Guttmatcher Institute recently released a report on the potential benefits of new changes in the rules regarding the expansion of family planning funding within Medicaid. The family planning extension under Medicaid has been around for fifteen years, but thanks to a provision in the March 2010 health reform law, the process by which state governments can extend this family planning funding has become more efficient. The program was meant to extend these services to low-income people who make too much to qualify for Medicaid but might still need these essential services.
Before the Health Care Reform law went into effect, if a state government sought to extend services, the process to do so was quite arduous, and could extend for a couple years before having to be re-approved. Now, the process can take as little as just a few months. For example, South Carolina sought to extend Medicaid family planning services to include more benefactors in September and had their application approved before the end of the year.
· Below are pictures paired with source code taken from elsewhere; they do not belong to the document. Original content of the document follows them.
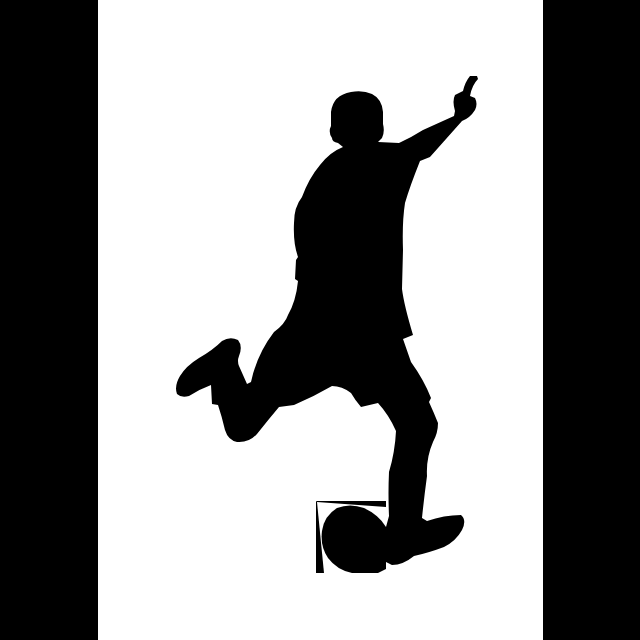
<!DOCTYPE html>
<html lang="en">
<head>
<meta charset="utf-8">
<title>Footballer silhouette</title>
<style>
:root { --ink: #000; --paper: #fff; }
html, body { margin: 0; width: 640px; height: 640px; overflow: hidden; background: var(--ink); }
.poster { display: block; width: 640px; height: 640px; }
.panel { fill: var(--paper); }
.ink { fill: var(--ink); }
</style>
</head>
<body>
<svg class="poster" viewBox="0 0 640 640" role="img" aria-label="Silhouette of a footballer kicking a ball, one arm raised">
  <rect class="panel" x="98" width="445" height="640"/>
  <g class="ink">
    <path id="player" d="M343 147 L338 143 Q332 142 332 138 Q328 132 331 126 L331 112 Q333 95 351 92 Q363 90 372 94 Q382 99 383 112 L383 124 Q385 132 382 138 L378 142 L399 143 Q412 137 423 130 L454 116 L455 111 Q452 101 455 95 L463 91 Q465 82 470 76 L477 76 L478 79 Q472 85 470 96 L475 98 Q478 104 475 110 Q470 118 462 121 Q446 139 430 157 L420 161 Q410 186 405 203 Q402 222 403 250 L402 289 Q404 305 413 335 L403 339 L411 362 Q424 380 431 398 L429 402 Q434 413 438 423 Q438 433 433 442 Q426 458 427 476 Q424 498 422 518 L427 521 Q444 515 461 515 Q467 520 462 530 Q456 541 444 547 Q428 553 414 556 Q403 565 392 565 L386 562 L386 527 L389 516 Q388 493 389 472 Q395 452 396 431 Q389 415 378 403 L361 407 Q355 400 351 393 Q342 386 332 386 Q313 397 294 405 L279 407 Q268 420 257 434 Q249 443 237 442 Q228 440 225 430 Q222 417 218 405 L212 404 L211 385 Q200 389 189 396 Q181 398 177 394 Q174 386 180 376 Q186 366 199 358 Q213 350 222 341 Q230 336 238 340 Q243 346 239 356 Q237 361 239 366 L247 384 L251 382 Q257 354 274 332 Q285 324 288 315 Q296 301 298 281 L295 279 L296 260 L298 257 Q293 243 294 223 Q294 207 302 197 Q309 178 320 165 Q330 152 343 147 Z"/>
    <path id="ball" d="M386 527 L386 569 L378 573 L352 573 Q337 570 328 558 Q320 546 322 531 Q324 516 337 508 Q350 503 364 508 Q379 515 386 527 Z"/>
    <path id="corner-top" d="M316 501 H386 V507 L317 502 Z"/>
    <path id="corner-side" d="M316 501 L317 502 L324 573 H316 Z"/>
  </g>
</svg>
</body>
</html>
The Guttmacher report shows clearly that this expansion has historically done a lot of good, and that the improvements in process, as well as the new inclusion of men and adolescents in these expansions has the potential to extend the positive effects of this program widely. The program prevents unnecessary unintended pregnancies by providing low-income people with access to family planning tools like birth control.
Programs like this also have support from both sides of the political spectrum because, as the Guttmacher report clearly outlines, improving access to family planning services like birth control reduces costs in the long term. In addition to being a common sense policy, it’s also a common ground one, since family planning and contraception has been less controversial than other reproductive health services like abortion.
By Rosario Quiroz, Community Mobilization Intern